## Input for this task
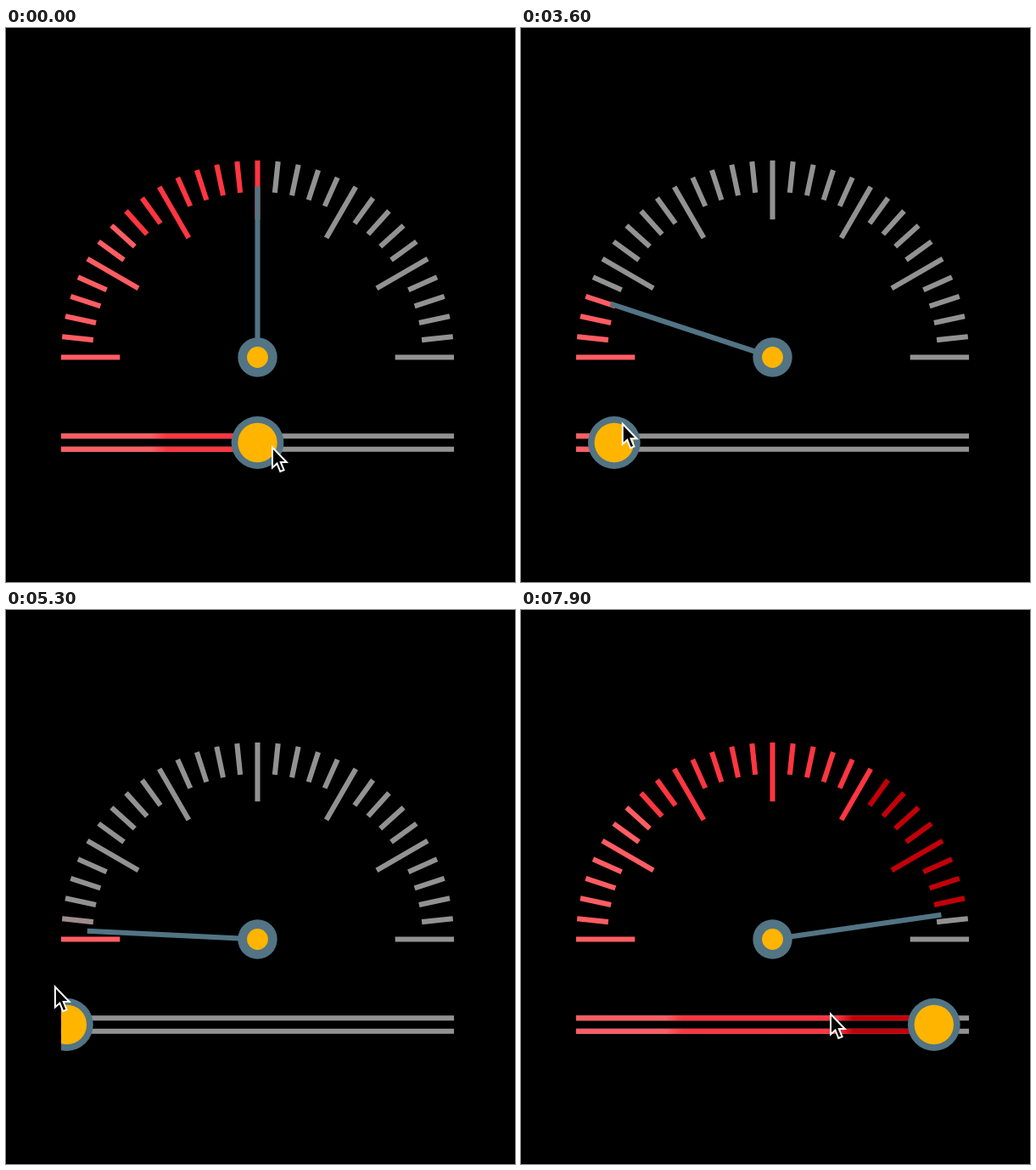
Animation, 600 px wide and 652 px high, one loop 8 s. Source, as an HTML page with a canvas:

```html
<!DOCTYPE html>
<html lang="en">
<head>
<meta charset="utf-8">
<title>Gauge</title>
<style>
  html, body { margin: 0; width: 100%; height: 100%; overflow: hidden; background: #000; }
  canvas { display: block; }
</style>
</head>
<body>
<canvas width="600" height="652"></canvas>
<script>
const ctx = document.querySelector('canvas').getContext('2d');
const LOOP = 8000, STEP = 100, GRAB = 200;
const CX = 296.5, CY = 387.5, RADIUS = 231.6, LINE = 6.1;
const LEFT = CX - RADIUS, RIGHT = CX + RADIUS, THUMB_Y = 488;
const GRAY = '#929292', LIGHT = '#ff5d63', BRIGHT = '#ff3640', DARK = '#c20008';
const STEEL = '#527484', AMBER = '#ffb400';

// Turning points of the drag: [time, needle angle from vertical]
const swings = [
  [GRAB, 0], [750, 30], [2920, -90], [3300, -90], [4755, 90], [5347, -90], [5400, -90], [6800, 81.8]
];
// Turning points of the hand: [time, x, y]
const hand = [
  [0, 313, 491], [750, 345, 489], [2900, 66, 475], [3250, 53, 465],
  [4660, 508, 453], [5340, 53, 441], [6800, 495, 456], [7200, 495, 460], [7800, 364, 473]
];

// Cosine easing from one turning point to the next, holding at both ends
function ease(keys, t, col = 1) {
  const next = keys.findIndex(k => k[0] > t);
  if (next < 1) return keys.at(next)[col];
  const a = keys[next - 1], b = keys[next];
  const u = (t - a[0]) / (b[0] - a[0]);
  return a[col] + (b[col] - a[col]) * (1 - Math.cos(Math.PI * u)) / 2;
}

function line(x1, y1, x2, y2, color) {
  ctx.strokeStyle = color;
  ctx.lineWidth = LINE;
  ctx.beginPath();
  ctx.moveTo(x1, y1);
  ctx.lineTo(x2, y2);
  ctx.stroke();
}

function disc(x, y, r, color) {
  ctx.fillStyle = color;
  ctx.beginPath();
  ctx.arc(x, y, r, 0, 2 * Math.PI);
  ctx.fill();
}

function spoke(deg, from, to, color, alpha = 1) {
  ctx.save();
  ctx.globalAlpha = alpha;
  ctx.translate(CX, CY);
  ctx.rotate(deg * Math.PI / 180);
  line(0, -from, 0, -to, color);
  ctx.restore();
}

// A tick that has just gone out keeps a faint glow
function drawTicks(angle, before) {
  for (let i = 0; i <= 30; i++) {
    const deg = i * 6 - 90, inner = i % 5 ? 194.7 : 162.2;
    const color = i < 8 ? LIGHT : i < 21 ? BRIGHT : DARK;
    const lit = deg <= angle ? 1 : deg <= before ? 0.12 : 0;
    if (lit < 1) spoke(deg, inner, RADIUS, GRAY);
    if (lit) spoke(deg, inner, RADIUS, color, lit);
  }
}

const trackFill = ctx.createLinearGradient(LEFT, 0, RIGHT, 0);
[LIGHT, BRIGHT, DARK].forEach((color, i) => {
  const edge = [0, 0.25, 0.685, 1], blur = 0.02;
  trackFill.addColorStop(Math.max(0, edge[i] + blur), color);
  trackFill.addColorStop(Math.min(1, edge[i + 1] - blur), color);
});

function drawSlider(x) {
  for (const y of [THUMB_Y - 7.7, THUMB_Y + 7.7]) {
    line(LEFT, y, RIGHT, y, GRAY);
    line(LEFT, y, x, y, trackFill);
  }
  ctx.save();
  ctx.beginPath();
  ctx.rect(LEFT, 440, RIGHT - LEFT, 100);
  ctx.clip();
  disc(x, THUMB_Y, 30.9, STEEL);
  disc(x, THUMB_Y, 23.2, AMBER);
  ctx.restore();
}

const arrow = new Path2D('M1 2.5V26.5L6.5 21.5L10.3 31L14.6 29.2L10.8 20H17.8Z');

function drawPointer(x, y) {
  ctx.save();
  ctx.translate(x, y);
  ctx.fillStyle = '#000';
  ctx.strokeStyle = '#fff';
  ctx.lineWidth = 2;
  ctx.fill(arrow);
  ctx.stroke(arrow);
  ctx.restore();
}

function draw(t) {
  const angle = ease(swings, t);
  // The knob sits centred until it is grabbed
  const thumbX = t < GRAB ? CX : 286 + 2.455 * angle;

  ctx.fillStyle = '#000';
  ctx.fillRect(0, 0, 600, 652);
  drawTicks(angle, ease(swings, t - STEP / 2));
  spoke(angle, 0, 201, STEEL);
  disc(CX, CY, 23.2, STEEL);
  disc(CX, CY, 12.4, AMBER);
  drawSlider(thumbX);
  drawPointer(ease(hand, t), ease(hand, t, 2));
}

const start = performance.now();
function frame() {
  const t = (performance.now() - start) % LOOP;
  draw(Math.floor(t / STEP) * STEP);
  requestAnimationFrame(frame);
}
frame();
</script>
</body>
</html>
```
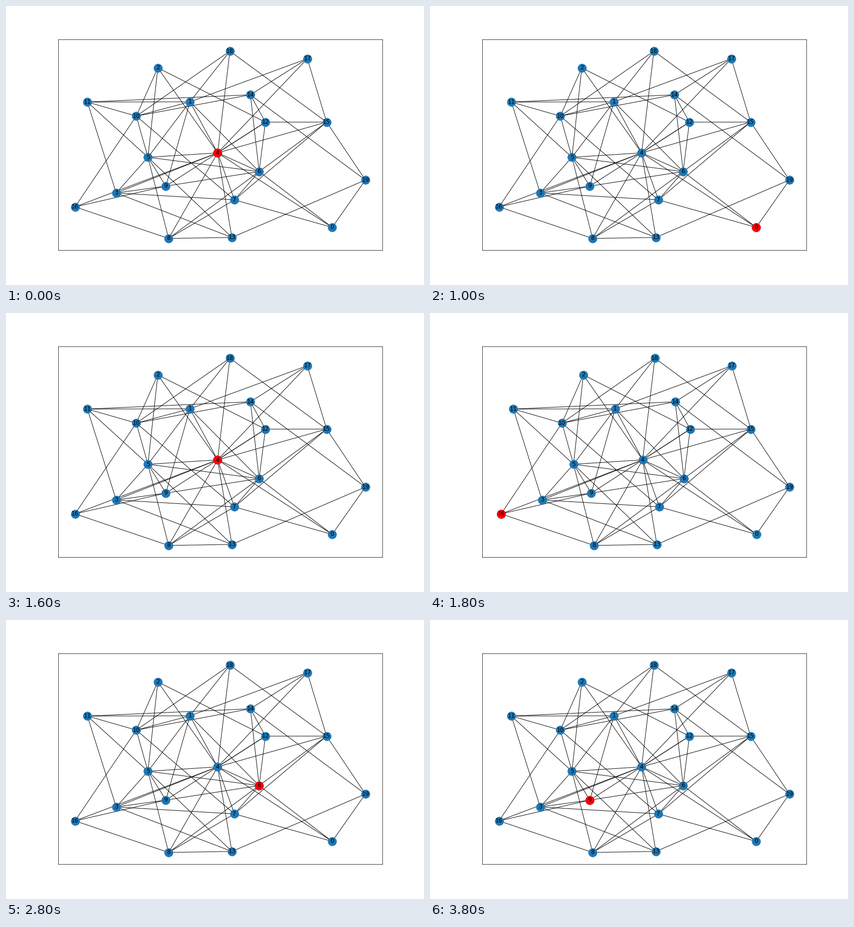
Recreate the animation shown at these times as a matplotlib script. Size 864 px wide and 576 px high, loop 4 s.

```python
import matplotlib.pyplot as plt
from matplotlib.animation import FuncAnimation
from matplotlib.collections import LineCollection

W, H, DPI = 864, 576, 72
LEFT, RIGHT, TOP, BOTTOM = 0.125 * W, 0.9 * W, 0.12 * H, 0.875 * H
SIZE = 300
RADIUS = SIZE ** 0.5 / 2
MARGIN = 0.05
DEGREE = 4

# Node centres in stage pixels, y down
POS = [
    (674.2, 457), (380.2, 197.8), (313.8, 127.7), (227.8, 386), (437.4, 303.2),
    (293.4, 312.3), (523.2, 341.8), (472.2, 400.3), (336.1, 479.9), (330.4, 371.8),
    (269.3, 227.3), (168.2, 198.3), (536.2, 239.8), (466.9, 477.8), (505.2, 183.3),
    (662.7, 239.7), (142.7, 414.7), (622.8, 108.8), (462.8, 93.2), (742.9, 359.3),
]

# Links a newcomer picks itself; the rest go to the busiest older nodes
PICKS = {
    6: [0, 1], 7: [0, 3, 6], 9: [1, 3, 5, 6], 10: [1, 2, 5, 7], 11: [1, 3, 5, 10],
    12: [2, 4, 6, 9], 13: [3, 8], 14: [6, 10, 11, 12], 15: [4, 6, 7, 12],
    16: [8, 9, 10], 17: [1, 14, 15], 18: [1, 10, 15], 19: [0, 13, 14, 15],
}

# Nodes the walker heads for
STOPS = [4, 19, 7, 0, 19, 4, 16, 16, 10, 7, 6, 8, 4, 3, 5, 9]


def grow(count):
    """Preferential attachment: every new node links to DEGREE older ones."""
    links = [set() for _ in range(count)]
    for new in range(DEGREE, count):
        targets = list(PICKS.get(new, []))
        busiest = sorted(range(new), key=lambda n: (len(links[n]), n), reverse=True)
        targets += [n for n in busiest if n not in targets][:DEGREE - len(targets)]
        for old in targets:
            links[new].add(old)
            links[old].add(new)
    return links


def route(links, stops):
    """Visit the stops, passing through the busiest shared neighbour if needed."""
    path = stops[:1]
    for a, b in zip(stops, stops[1:]):
        if b not in links[a]:
            path.append(max(links[a] & links[b], key=lambda n: len(links[n])))
        path.append(b)
    return path


def view(lo, hi, c):
    """Axis limits that also fit the marker at c, with a margin on both sides."""
    pad = (hi - lo) * MARGIN / (1 + 2 * MARGIN)
    a, b = min(lo + pad, c - RADIUS), max(hi - pad, c + RADIUS)
    m = (b - a) * MARGIN
    return a - m, b + m


links = grow(len(POS))
walk = route(links, STOPS)

plt.rcParams["font.family"] = "DejaVu Sans"
fig = plt.figure(figsize=(W / DPI, H / DPI), dpi=DPI, facecolor="white")
ax = fig.add_axes([LEFT / W, 1 - BOTTOM / H, (RIGHT - LEFT) / W, (BOTTOM - TOP) / H])
ax.set_xticks([])
ax.set_yticks([])

edges = [(POS[a], POS[b]) for a, ends in enumerate(links) for b in sorted(ends) if a < b]
ax.add_collection(LineCollection(edges, colors="black", linewidths=1, zorder=1),
                  autolim=False)
ax.scatter(*zip(*POS), s=SIZE, c="#1f77b4", linewidths=1, zorder=2)
walker = ax.scatter(*POS[walk[0]], s=SIZE, c="red", linewidths=1, zorder=2)
for n, (x, y) in enumerate(POS):
    ax.text(x, y, str(n), size=12, ha="center", va="center", clip_on=True, zorder=3)


def step(i):
    x, y = POS[walk[i]]
    walker.set_offsets([(x, y)])
    ax.set_xlim(*view(LEFT, RIGHT, x))
    ax.set_ylim(*reversed(view(TOP, BOTTOM, y)))
    return [walker]


anim = FuncAnimation(fig, step, frames=len(walk), interval=200, repeat=True,
                     repeat_delay=0, blit=False)
plt.show()
```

## Problem requirements
In the data above, each line holding "Math" is to be found and copied.

## Exercise output
  return a[col] + (b[col] - a[col]) * (1 - Math.cos(Math.PI * u)) / 2;
  ctx.arc(x, y, r, 0, 2 * Math.PI);
  ctx.rotate(deg * Math.PI / 180);
  trackFill.addColorStop(Math.max(0, edge[i] + blur), color);
  trackFill.addColorStop(Math.min(1, edge[i + 1] - blur), color);
  draw(Math.floor(t / STEP) * STEP);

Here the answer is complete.